  • TRUST YOURSELF: Listen to that little voice that sometimes says “something’s wrong”. “I don’t like this”.  “I’m not comfortable”. Some call this intuition, some call it a sixth sense, some call it common sense…Try not to put yourself or your family in places that harm has a higher chance of occurring. Telling our kids no can be tough, but as a parent, it’s our job. 
  • KNOW SOMETHING: Know how to be your own first responder. Get certified in CPR & First Aid. Learn about CERT (Community Emergency Response Team). Learn the proper use, storage and maintenance of a class A, B, C fire extinguisher. In times of true disaster, you increase your odds of survival and you minimize the impact of that disaster on your family and neighbors by being trained in the basics of first aid and knowing CPR. Communities, who prepare together, survive together.
The events that ripped through Aurora Colorado have left a community dazed and wounded. There is no explanation that will make sense of it, but the one thing I challenge myself to do and I present this challenge to you is to learn from it. Do not let the lives that we lost and the blood that spilled be for not. Let each tear drop that has been shed be a seed of hope that this will never happen again, but let it also be a reminder that we must be prepared to help our neighbor, our family…help ourselves. 

Monday, July 16, 2012

The Great Shake Out is coming...are you registered for 2012?

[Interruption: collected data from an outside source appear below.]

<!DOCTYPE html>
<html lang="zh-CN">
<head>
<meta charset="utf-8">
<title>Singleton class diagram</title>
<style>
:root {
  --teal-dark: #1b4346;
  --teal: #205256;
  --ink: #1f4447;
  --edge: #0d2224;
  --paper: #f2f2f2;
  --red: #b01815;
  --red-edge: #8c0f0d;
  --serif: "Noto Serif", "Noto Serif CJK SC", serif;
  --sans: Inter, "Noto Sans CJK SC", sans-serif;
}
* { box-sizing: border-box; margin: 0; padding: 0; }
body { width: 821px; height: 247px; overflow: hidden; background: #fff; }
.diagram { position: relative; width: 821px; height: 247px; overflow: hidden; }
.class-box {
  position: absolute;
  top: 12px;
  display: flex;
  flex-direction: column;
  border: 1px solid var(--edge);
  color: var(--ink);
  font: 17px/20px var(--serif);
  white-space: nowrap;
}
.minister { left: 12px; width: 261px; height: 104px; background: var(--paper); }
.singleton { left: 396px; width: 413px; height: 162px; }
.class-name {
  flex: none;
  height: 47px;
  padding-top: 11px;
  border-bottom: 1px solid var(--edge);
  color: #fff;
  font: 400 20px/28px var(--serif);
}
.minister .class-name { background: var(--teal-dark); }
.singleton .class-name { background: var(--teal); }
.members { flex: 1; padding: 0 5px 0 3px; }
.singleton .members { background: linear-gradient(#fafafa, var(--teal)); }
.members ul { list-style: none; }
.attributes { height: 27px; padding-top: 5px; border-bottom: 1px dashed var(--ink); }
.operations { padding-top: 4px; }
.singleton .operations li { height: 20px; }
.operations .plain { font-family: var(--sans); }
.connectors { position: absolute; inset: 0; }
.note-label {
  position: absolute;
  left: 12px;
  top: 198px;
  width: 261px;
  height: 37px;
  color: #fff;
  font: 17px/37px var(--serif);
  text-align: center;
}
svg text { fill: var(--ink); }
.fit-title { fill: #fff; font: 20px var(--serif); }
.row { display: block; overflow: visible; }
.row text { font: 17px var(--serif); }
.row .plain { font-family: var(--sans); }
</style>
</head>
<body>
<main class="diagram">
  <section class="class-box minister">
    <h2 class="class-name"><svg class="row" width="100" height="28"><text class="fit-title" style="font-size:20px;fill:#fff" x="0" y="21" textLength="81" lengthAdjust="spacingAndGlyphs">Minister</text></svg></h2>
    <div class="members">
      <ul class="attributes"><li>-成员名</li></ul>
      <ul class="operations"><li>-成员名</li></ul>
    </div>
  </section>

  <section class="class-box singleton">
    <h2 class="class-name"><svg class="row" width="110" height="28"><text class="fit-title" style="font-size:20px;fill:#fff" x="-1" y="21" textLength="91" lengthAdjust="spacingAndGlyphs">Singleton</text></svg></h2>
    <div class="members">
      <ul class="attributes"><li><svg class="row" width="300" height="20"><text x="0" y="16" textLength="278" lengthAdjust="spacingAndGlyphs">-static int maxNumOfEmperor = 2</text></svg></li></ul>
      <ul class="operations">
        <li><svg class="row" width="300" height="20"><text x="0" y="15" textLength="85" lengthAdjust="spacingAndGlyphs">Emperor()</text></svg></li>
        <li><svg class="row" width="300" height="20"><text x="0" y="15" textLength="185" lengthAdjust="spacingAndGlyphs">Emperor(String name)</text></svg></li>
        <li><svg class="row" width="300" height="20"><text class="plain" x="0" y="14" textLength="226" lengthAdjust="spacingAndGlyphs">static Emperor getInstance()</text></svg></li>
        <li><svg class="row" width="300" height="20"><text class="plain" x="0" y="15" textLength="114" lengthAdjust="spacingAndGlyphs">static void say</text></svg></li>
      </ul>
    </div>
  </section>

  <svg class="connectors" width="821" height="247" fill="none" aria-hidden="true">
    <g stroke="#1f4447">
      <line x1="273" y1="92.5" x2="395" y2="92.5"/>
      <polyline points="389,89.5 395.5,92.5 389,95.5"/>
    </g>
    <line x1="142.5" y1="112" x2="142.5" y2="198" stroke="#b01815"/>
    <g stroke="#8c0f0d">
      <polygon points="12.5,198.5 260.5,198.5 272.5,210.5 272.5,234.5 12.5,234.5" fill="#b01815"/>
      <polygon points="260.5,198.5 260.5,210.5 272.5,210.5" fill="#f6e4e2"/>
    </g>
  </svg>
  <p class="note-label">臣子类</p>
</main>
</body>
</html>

Hello Friends...I have been away for a bit, but I am back and more excited about helping my family, neighbors, friends and community get prepared in case of disaster. Something that I have learned since my last post is that the simple act of a check up with your doctor or clinic may be as profound as any disaster preparedness tips you can learn. In January of this year, I learned that I had prostate cancer. This was detected through a routine check up (kind of like the routine check up I blog about we should do twice a year with our homes, jobs and family and our "GO BAGS", escape routes and disaster supplies)
Routine check ups often find small problems and can be fixed before they become huge issues. I am happy to share that as a result of my check up, my health issue has been treated and at this point, looks to be in good places. With that being said, if you feel as though getting your home and family disaster prepared is too big of a task, then I challenge you to treat this task like any other overwhelming task..."do it one day at a time"..."baby steps". As long as you go forward, you are making progress.
Check out this web site and do something nice for your family and community...get prepared.